So that is my experience of CMV virus, not an easy one, but it could have been much worse and I'm getting myself back on track now. I wanted to share it and just say if you're a transplant patient and are experiencing symptoms that you're not quite sure about then it's worth asking for a CMV test at the outset just to rule it out if anything. Everything is easier on hindsight and after the experience, but obviously if I come down with any more unexplained viruses then it's the first thing I will be asking!

I'm grateful to all the staff who were involved in my care and who played a part in helping me through all this from my GP, the kind and caring paramedics who ambulanced me to both hospitals, the staff at the Lister Hospital and the transplant team, physiotherapists and all the staff on Baron ward at Papworth. Thanks to all my family and friends too for all the lovely encouraging messages, cards, pressies and popping in to see me. It really does make a massive difference when things are feeling difficult. 

I have taken some information on CMV in this blog from the NHS website below.


I would also be interested in hearing about others' experiences of CMV and especially when it may have activated, as it appears to be more common in the first year rather than a few years down the line.


1 comment:

  1. Chris had it when he was first transplanted I think it was him as he is always getting cold sores which are all part of the same virus.
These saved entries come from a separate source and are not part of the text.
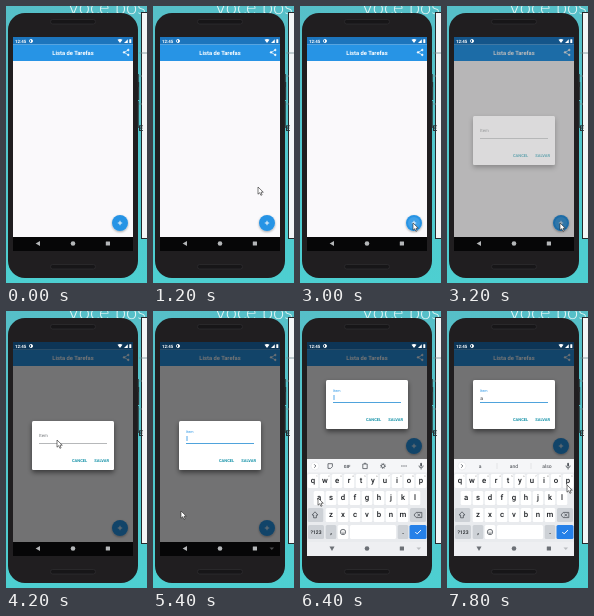
An HTML page for the animation above (8000 ms loop, 141 px wide and 277 px high).

```html
<!DOCTYPE html>
<html lang="pt">
<head>
<meta charset="utf-8">
<title>Lista de Tarefas</title>
<style>
  html, body { margin: 0; width: 100%; height: 100%; overflow: hidden; background: #54c6cd; }
  svg { display: block; width: 100vw; height: 100vh; }
  text { font-family: Roboto, "Noto Sans", sans-serif; text-rendering: geometricPrecision; }
  .mid { text-anchor: middle; }
  .line { fill: none; stroke: #50555b; stroke-width: .8; }
  .action { font-size: 4px; font-weight: 600; fill: #1592a8; }
</style>
</head>
<body>
<svg viewBox="0 0 141 277" preserveAspectRatio="none">
  <defs>
    <linearGradient id="sea" x2="0" y2="1">
      <stop offset="0" stop-color="#56bfc8"/><stop offset="1" stop-color="#4dcfd1"/>
    </linearGradient>
    <filter id="soft" x="-30%" y="-30%" width="160%" height="170%">
      <feDropShadow dx="0" dy="1" stdDeviation="1" flood-opacity=".35"/>
    </filter>
    <filter id="deep" x="-20%" y="-20%" width="140%" height="160%">
      <feDropShadow dx="0" dy="2.5" stdDeviation="2.5" flood-opacity=".5"/>
    </filter>
    <clipPath id="screen"><rect x="7" y="31" width="120" height="214"/></clipPath>
  </defs>

  <!-- Page behind the phone -->
  <rect width="141" height="277" fill="url(#sea)"/>
  <text x="61" y="7.5" font-size="20" font-weight="300" fill="#e4f6f6" style="font-family:Lato,sans-serif">Você poss</text>
  <rect x="135.5" y="6.5" width="8" height="226" fill="#f3f6f7" stroke="#25292c"/>
  <path d="M133 47h8M133 70h3M133 98h3" stroke="#748d94" stroke-width=".8"/>
  <text x="132.5" y="125" font-size="8" font-weight="700" fill="#253035">E</text>
  <path d="M132.5 76v18" stroke="#30383c" stroke-width="1.4"/>

  <!-- Phone body -->
  <rect x="2" y="7" width="130" height="265" rx="17" fill="#201e20"/>
  <path d="M132 68v13M132 95v27" stroke="#25282a" stroke-width="1.4"/>
  <g fill="#171618" stroke="#302e31" stroke-width=".7">
    <rect x="44.5" y="13.5" width="45" height="4.5" rx="2.2"/>
    <rect x="44.5" y="258.5" width="45" height="4.5" rx="2.2"/>
  </g>

  <g clip-path="url(#screen)">
    <rect x="7" y="31" width="120" height="214" fill="#faf9fb"/>
    <rect x="7" y="31" width="120" height="7.5" fill="#1c75bd"/>
    <rect x="7" y="38.5" width="120" height="16.5" fill="#2794e5"/>
    <text class="mid" x="67" y="48.6" font-size="5.8" font-weight="600" fill="#fff">Lista de Tarefas</text>
    <g fill="#fff" stroke="#fff" stroke-width=".7">
      <path d="M122.3 44l-4.2 2.4 4.2 2.5" fill="none"/>
      <circle cx="122.3" cy="44" r=".8"/><circle cx="118" cy="46.4" r=".8"/><circle cx="122.3" cy="48.9" r=".8"/>
    </g>
    <g id="fab">
      <circle cx="114" cy="217" r="8" fill="#2794e5" filter="url(#soft)"/>
      <circle id="ripple" cx="114" cy="217" r="6" fill="#fff" opacity="0"/>
      <path d="M111.8 217h4.4M114 214.8v4.4" stroke="#fff" stroke-width=".9"/>
    </g>

    <rect id="scrim" x="7" y="31" width="120" height="200" fill="#000" opacity="0"/>
    <g fill="#fff">
      <text x="9" y="37" font-size="4.4" font-weight="600">12:45</text>
      <circle cx="25" cy="35" r="1.6" fill="none" stroke="#fff" stroke-width=".8"/>
      <path d="M25 33.4a1.6 1.6 0 0 1 0 3.2zM111.5 33.8q2.5-1.7 5 0l-2.5 3.2zM118 37l3.8-3.8V37z"/>
      <rect x="123.3" y="33.2" width="2" height="3.8" rx=".3"/>
    </g>

    <g id="dialog" opacity="0">
      <rect x="26" y="110" width="82" height="49" rx="1.5" fill="#fff" filter="url(#deep)"/>
      <text id="label" x="33">Item</text>
      <text id="typed" x="33.2" y="129.7" font-size="5" fill="#303236">a</text>
      <path id="caret" d="M34 125v5" stroke="#2794e5" stroke-width=".8"/>
      <path id="rule" d="M33 132.5h68"/>
      <text class="action" x="66" y="150.5">CANCEL</text>
      <text class="action" x="88.3" y="150.5">SALVAR</text>
    </g>

    <rect id="navBar" x="7" y="231" width="120" height="14"/>
    <g id="board">
      <rect x="7" y="148" width="120" height="83" fill="#e9ebee"/>
      <rect x="7" y="148" width="120" height="13.5" fill="#f5f6f8"/>
      <circle cx="15" cy="155" r="4" fill="#fff" stroke="#d9dce0" stroke-width=".4"/>
      <path class="line" d="M14.2 153.3l1.7 1.7-1.7 1.7"/>
      <g id="tools">
        <path class="line" d="M28 152.7h4.4v3l-1.7 1.7H28zM62.8 153h4.4v4.6h-4.4zM64 152.3h2"/>
        <text class="mid" x="47" y="156.7" font-size="4.3" font-weight="700" fill="#50555b">GIF</text>
        <circle class="line" cx="83" cy="155" r="1.6"/>
        <circle class="line" cx="83" cy="155" r="2.5" stroke-dasharray="1 .96"/>
        <path d="M101.3 155h5.5" stroke="#50555b" stroke-width="1.2" stroke-dasharray="1.2 .9"/>
      </g>
      <g id="hints" class="mid" font-size="5" fill="#3e4248">
        <text x="33" y="156.7">a</text><text x="67" y="156.7">and</text><text x="100" y="156.7">also</text>
        <path d="M50 152v6M84 152v6" stroke="#d0d3d7" stroke-width=".5"/>
      </g>
      <rect x="120.2" y="151.8" width="1.8" height="3.8" rx=".9" fill="#50555b"/>
      <path class="line" d="M119 154.5q0 2.3 2.1 2.3t2.1-2.3M121.1 156.8v1.7" stroke-width=".6"/>
      <g id="keys"></g>
      <path class="line" d="M15 200.8l-3 3.2h1.6v2.8h2.8V204H18z"/>
      <path class="line" d="M114 204l2.2-2.6h5.6v5.2h-5.6zM117.4 202.6l2.8 2.8M120.2 202.6l-2.8 2.8" stroke-width=".6"/>
      <circle class="line" cx="43" cy="221" r="2.7" stroke-width=".6"/>
      <path class="line" d="M41.6 221.6q1.4 1.7 2.8 0M42 219.8v.5M44 219.8v.5" stroke-width=".6"/>
      <path d="M115.3 221l1.9 1.9 3.8-3.8" fill="none" stroke="#fff" stroke-width="1"/>
    </g>
    <g id="nav">
      <path id="back" d="M34 235v5l-4.4-2.5z"/>
      <circle cx="67" cy="237.5" r="2.3"/>
      <rect x="99.8" y="235.4" width="4.2" height="4.2" rx=".4"/>
      <path id="switcher" d="M116.5 236.5h4.6l-2.3 2.6z" opacity=".4"/>
    </g>
  </g>

  <path id="cursor" d="M0 0v7.2l1.7-1.5 1.2 2.6 1.2-.5-1.1-2.6h2.3z" fill="#fff" stroke="#222" stroke-width=".6"/>
</svg>
<script>
const $ = id => document.getElementById(id);
const LOOP = 8000, STEP = 200;

// time, x, y of the pointer tip
const path = [
  [800, 127, 105], [1000, 113, 151], [1200, 105, 181], [2000, 105, 181],
  [2800, 113, 217], [3200, 113, 217], [3600, 84, 167], [4000, 50, 123],
  [4200, 51, 129], [4800, 51, 129], [5400, 28, 200], [5800, 28, 200],
  [6400, 18, 187], [6800, 18, 187], [7400, 98, 177], [7800, 120, 174]
];

function pointer(t) {
  const i = path.findIndex(p => p[0] >= t);
  if (i <= 0) return path[0].slice(1);
  const [t0, x0, y0] = path[i - 1], [t1, x1, y1] = path[i];
  const k = (t - t0) / (t1 - t0);
  return [x0 + (x1 - x0) * k, y0 + (y1 - y0) * k];
}

function key(x, y, w, char = '', fill = '#fff', size = 7.8) {
  return `<rect x="${x - w / 2}" y="${y - 7}" width="${w}" height="14" rx="1.5" fill="${fill}"/>` +
    `<text class="mid" x="${x}" y="${y + size * .32}" font-size="${size}" font-weight="500" fill="#1d2024">${char}</text>`;
}

function buildKeys() {
  const row = (chars, x, y) => [...chars].map((c, i) => key(x + 12 * i, y, 10.6, c)).join('');
  const digits = [...'1234567890'].map((d, i) =>
    `<text class="mid" x="${16.8 + 12 * i}" y="166" font-size="2.4" fill="#777">${d}</text>`).join('');
  const gray = '#cdd1d6';
  $('keys').innerHTML = row('qwertyuiop', 13, 170) + digits +
    row('asdfghjkl', 19, 187) + row('zxcvbnm', 31, 204) +
    key(15.5, 204, 15.5, '', gray) + key(118, 204, 16, '', gray) +
    key(16, 221, 16, '?123', gray, 5) + key(31, 221, 10.6, ',', gray) +
    key(43, 221, 10.6) + key(73, 221, 46) + key(103, 221, 10.6, '.', gray) +
    key(118, 221, 17, '', '#2580e8');
}

function set(id, attrs) {
  for (const name in attrs) $(id).setAttribute(name, attrs[name]);
}
const show = (id, on) => set(id, { visibility: on ? 'visible' : 'hidden' });

function draw(t) {
  const fade = t < 3200 ? 0 : t < 3400 ? .5 : 1;
  const focus = t >= 4800, board = t >= 6000, typed = t >= 6600;
  const float = t >= 5000;

  const [x, y] = pointer(t);
  show('cursor', t >= 800);
  set('cursor', { transform: `translate(${x} ${y})` });

  set('ripple', { opacity: t >= 3000 && t < 3400 ? .12 : 0 });
  set('scrim', { opacity: .54 * fade });
  set('dialog', { opacity: fade, transform: `translate(0 ${board ? -41 : 0})` });
  set('fab', { transform: `translate(0 ${board ? -82 : 0})` });

  set('label', {
    y: float ? 122.3 : focus ? 124 : 125.7,
    'font-size': float ? 3.7 : 4.4,
    fill: focus ? '#2794e5' : '#73767a'
  });
  set('rule', { stroke: focus ? '#4fa3dc' : '#85888b', 'stroke-width': focus ? 1 : .6 });
  set('caret', {
    opacity: focus && t % 1000 < 500 ? 1 : 0,
    transform: `translate(${typed ? 2.3 : 0} 0)`
  });
  set('typed', { opacity: typed ? 1 : 0 });

  show('board', board);
  set('tools', { opacity: typed ? 0 : 1 });
  set('hints', { opacity: typed ? 1 : 0 });
  set('navBar', { fill: board ? '#eeeff2' : '#060607' });
  set('nav', { fill: board ? '#6c7076' : '#b4b6b8' });
  set('back', { transform: board ? 'rotate(-90 32 237.5)' : '' });
  show('switcher', focus);
}

function frame(now) {
  draw(Math.floor(now % LOOP / STEP) * STEP);
  requestAnimationFrame(frame);
}

buildKeys();
draw(0);
requestAnimationFrame(frame);
</script>
</body>
</html>
```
Lets hope its all sorted and thanks for sharing we all know what to look out for now X